By J Hutcherson - Toronto traces its North American Soccer League history all the way back to 1967, with teams in the National Professional Soccer League and the rival United Soccer Association. In 1968, the two leagues merged to form the NASL, and Toronto’s franchise kept their NPSL nickname of Falcons.
Playing at Varsity Stadium on the campus of the University of Toronto, the club managed a winning season and an average attendance of 5,366 before joining the bulk of the NASL in folding after the ’68 season.
Three years later a new franchise began play in Toronto. This time they took the name Metros and continued to supply marginal seasons to the core group of supporters at Varsity Stadium. The new franchise was far from successful, and it too faced collapse after the 1974 season. Fortunately, a local amateur club side bailed out the troubled ownership, and the grateful team added the amateur club’s name to their own. For the next three years, the franchise would be known as Toronto Metros-Croatia, incorporating aspects of the Croatian flag and a pink Canadian maple leaf into their official logo.
The great Eusebio turned out for Metros-Croatia in 1976, but with the game south of the border heading for record attendance and a golden era, an excellent Toronto club did not benefit. Despite a 15-9 regular season and a playoff run ending with the club lifting the Soccer Bowl championship in Seattle, the city did not respond. A little over 5,000 people turned out for the club’s home games in ’76, and the championship only increased attendance by 2,000 for the ’77 regular season.

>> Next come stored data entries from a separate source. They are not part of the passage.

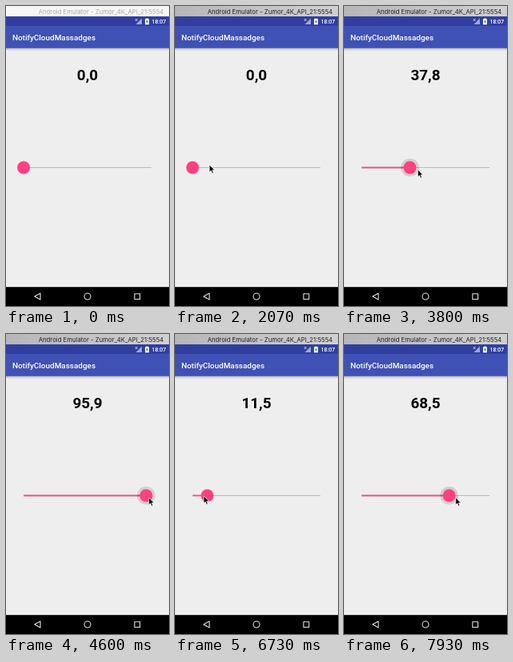
Write an HTML page that moves like this. It is 204 px wide and 376 px high and loops after 8000 ms.

```html
<!DOCTYPE html>
<html lang="en">
<head>
<meta charset="utf-8">
<title>Slider demo</title>
<style>
  html, body { margin: 0; width: 100%; height: 100%; overflow: hidden; background: #eee; }
  svg { display: block; width: 204px; height: 376px; }
  .ui { font-family: Roboto, sans-serif; font-weight: 500; fill: #fff; }
  #caption { font: 7.75px Inter, sans-serif; fill: #a9a9a9; }
  #bar { fill: #f6f6f6; }
  .active #caption { fill: #222; }
  .active #bar { fill: url(#chrome); }
  #value { font: 700 18.9px Roboto, sans-serif; text-anchor: middle; }
  .nav { fill: none; stroke: #e4e4e4; stroke-width: 1.1; stroke-linejoin: round; }
</style>
</head>
<body>
<svg id="stage" viewBox="0 0 204 376">
  <defs>
    <linearGradient id="chrome">
      <stop stop-color="#b6b6b6"/><stop offset="1" stop-color="#d0d0d0"/>
    </linearGradient>
    <linearGradient id="shade" x2="0" y2="1">
      <stop stop-opacity=".24"/><stop offset="1" stop-opacity="0"/>
    </linearGradient>
  </defs>
  <rect width="204" height="376" fill="#eee"/>

  <rect id="bar" width="204" height="13"/>
  <text id="caption" x="40.7" y="9.5">Android Emulator - Zumor_4K_API_21:5554</text>

  <rect y="13" width="204" height="12.2" fill="#303f9f"/>
  <path d="M162.5 23h7.5v-7.5z" fill="#fff" opacity=".55"/>
  <path d="M162 16.2l2.4 2.6m0-2.6l-2.4 2.6" stroke="#fff" stroke-width=".8"/>
  <path d="M174 16.3h1.4v-.9h2.2v.9h1.4v7h-5z" fill="#fff"/>
  <path d="M176.8 17.3l-1.6 2.8h1.1v2.2l1.6-2.9h-1.1z" fill="#303f9f"/>
  <text class="ui" x="182.5" y="22" font-size="7">18:07</text>

  <rect y="25" width="204" height="27.8" fill="#3f51b5"/>
  <rect y="52.8" width="204" height="3.5" fill="url(#shade)"/>
  <text class="ui" x="7.9" y="43.2" font-size="9.95">NotifyCloudMassadges</text>

  <text id="value" x="102" y="93.4">0,0</text>

  <path d="M22 202.5H182" stroke="#bababa"/>
  <path id="fill" stroke="#e8508a" stroke-width="1.8"/>
  <g id="thumb">
    <circle id="halo" r="11.3" fill-opacity=".13"/>
    <circle r="8" fill="#ff4081"/>
  </g>

  <rect y="352.2" width="204" height="24"/>
  <path class="nav" d="M43 360.1v7.8l-7.2-3.9z"/>
  <circle class="nav" cx="102" cy="364" r="4"/>
  <rect class="nav" x="160.9" y="360.7" width="6.8" height="6.8"/>

  <path id="cursor" d="M0 0V9.2L2.1 7.3L3.6 10.8L5.2 10.1L3.7 6.7H6.6Z" stroke="#fff" stroke-width=".7"/>
</svg>
<script>
  const $ = id => document.getElementById(id);
  const FPS = 15, TICKS = 120, ENTER = 19, FOCUS = 23, LEAD = 0.2;

  // Time in ticks, then strokes made so far: odd counts end right, even left.
  const strokes = [
    [45, 0], [57, 2.41], [69, 4.866], [83, 7.66], [95, 9], [100, 10], [106, 10], [119, 12.585]
  ];
  // Time in ticks, then x and y of the pointer between drags.
  const path = [
    [ENTER, 207, 182], [31, 43, 199], [35, 50, 199], [38, 50, 199], [42, 22, 203],
    [101, 36, 203], [106, 40, 205]
  ];

  function along(keys, t, col = 1) {
    const next = keys.findIndex(k => k[0] > t);
    const i = next < 0 ? keys.length - 1 : Math.max(next, 1);
    const a = keys[i - 1], b = keys[i];
    const u = Math.max(0, (t - a[0]) / (b[0] - a[0]));
    return a[col] + (b[col] - a[col]) * u;
  }

  // The thumb swings to the right end; each return falls a little shorter.
  function percent(t) {
    const n = along(strokes, t), low = 1.15 * n;
    return low + (100 - low) * (1 - Math.cos(Math.PI * n)) / 2;
  }

  const toX = p => 22 + p * 1.6;
  const isPressed = t => (t >= 45 && t <= 100) || t >= 106;
  const move = (id, x, y) => $(id).setAttribute('transform', `translate(${x} ${y})`);
  const show = (id, on) => { $(id).style.display = on ? '' : 'none'; };

  function draw(t) {
    const p = percent(t), x = toX(p), pressed = isPressed(t);
    $('stage').classList.toggle('active', t >= FOCUS);
    $('value').textContent = p.toFixed(1).replace('.', ',');
    $('fill').setAttribute('d', `M22 202.5H${x}`);
    move('thumb', x, 202.5);
    show('halo', pressed);
    show('cursor', t >= ENTER);
    if (pressed) move('cursor', toX(percent(t + LEAD)), 205);
    else move('cursor', along(path, t), along(path, t, 2));
  }

  // The screen refreshes in whole ticks.
  function tick() {
    draw(Math.floor((performance.now() + 5) * FPS / 1000) % TICKS);
    requestAnimationFrame(tick);
  }
  tick();
</script>
</body>
</html>
```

In 1979, the club changed its name again. This time they became the Blizzard, and began to play their home games at the much larger Exhibition Stadium. Realizing that Toronto could be one of the league’s elite franchises, former Cosmos and Chicago Sting executive Clive Toye journeyed north in September of ’79 to become the president of a refurbished Toronto franchise.
The man who had signed Pele for the Cosmos and was largely responsible for the success of the NASL after 1975, Toye soon found just how troubled the club was. In a period where Toronto was the home to underachieving franchises in baseball, Canadian football, and hockey, only the Blizzard suffered at the gate.
By 1981, Toye had had enough. “There is absolutely no human reason why the Blizzard should not be one of the dominant NASL franchises and a dominant factor in Toronto sports life. There’s no reason for that whatsoever. And yet despite Toye’s firm belief in the potential for the team and city, it just didn’t happen. The 1981 season saw a dip in the clubs form, and a corresponding decrease in attendance from a hardly impressive 15,000 to less than 7,000.
By any estimate, the 1981 season was an unmitigated disaster. The team ended the season with taking attendance after only managing seven wins in a 32 game season. From September of 1980 to May 1981, the club lost almost three million dollars, and with no sign of a turnaround the team’s owners, Global Communications, put them up for sale.
Toye guaranteed the team’s future by promising to step in with a group to stabilize the ownership, but the club’s finances and ownership would be anything but stable for the next three years.
To Toye’s credit, he did turn the team’s on-field performance around after the ’81 season. A winning record in ’82 laid the groundwork for challenging for the tile in ’83. Toronto fell at the last hurdle that year, losing the Soccer Bowl to Tulsa. But the same problems with attendance, finances, and ownership continued to plague the club.
By September of ’84, Clive Toye had taken over as the chairman of the club’s ownership, but by that time the league and the Blizzard were on life-support and Toye was a bit more realistic. “In the past three years we have removed the reasons always given to us by fans as an excuse for why they’re not supporting us. People said all winter that they will be behind us now that we have done all those things. They didn’t keep their promise and I feel somewhat let down.”
Toye watched his Blizzard finish another winning season in front of average attendances of a little over 11,000 and for the second straight year the Blizzard made it to the league championship, this time a three-game series against the Chicago Sting.
The final game in the history of the North American Soccer League was played in September in Toronto. A 2-0 loss saw the Chicago Sting sweep the Blizzard and win the final league championship.
In the following weeks, Clive Toye would become acting commissioner of a league that for all practical purposes no longer existed, valiantly trying to gather enough teams for a 1985 season. Toye’s plan failed, and by late March of 1985 only the Blizzard and the Minnesota Strikers remained members of the NASL. On March 29, Toye’s tenure as commissioner, and for all practical purposes the NASL, ended with the fateful words “We simply ran out of time.”
For Toronto, the name “Blizzard” would be resurrected for the city’s Canadian Soccer League side, lasting five years until the league folded in 1992. The Blizzard played the ’93 season in the American Professional Soccer League (now known as the A-League) before another name change. The Toronto Rockets finished dead last in 1994 and folded at the end of the season.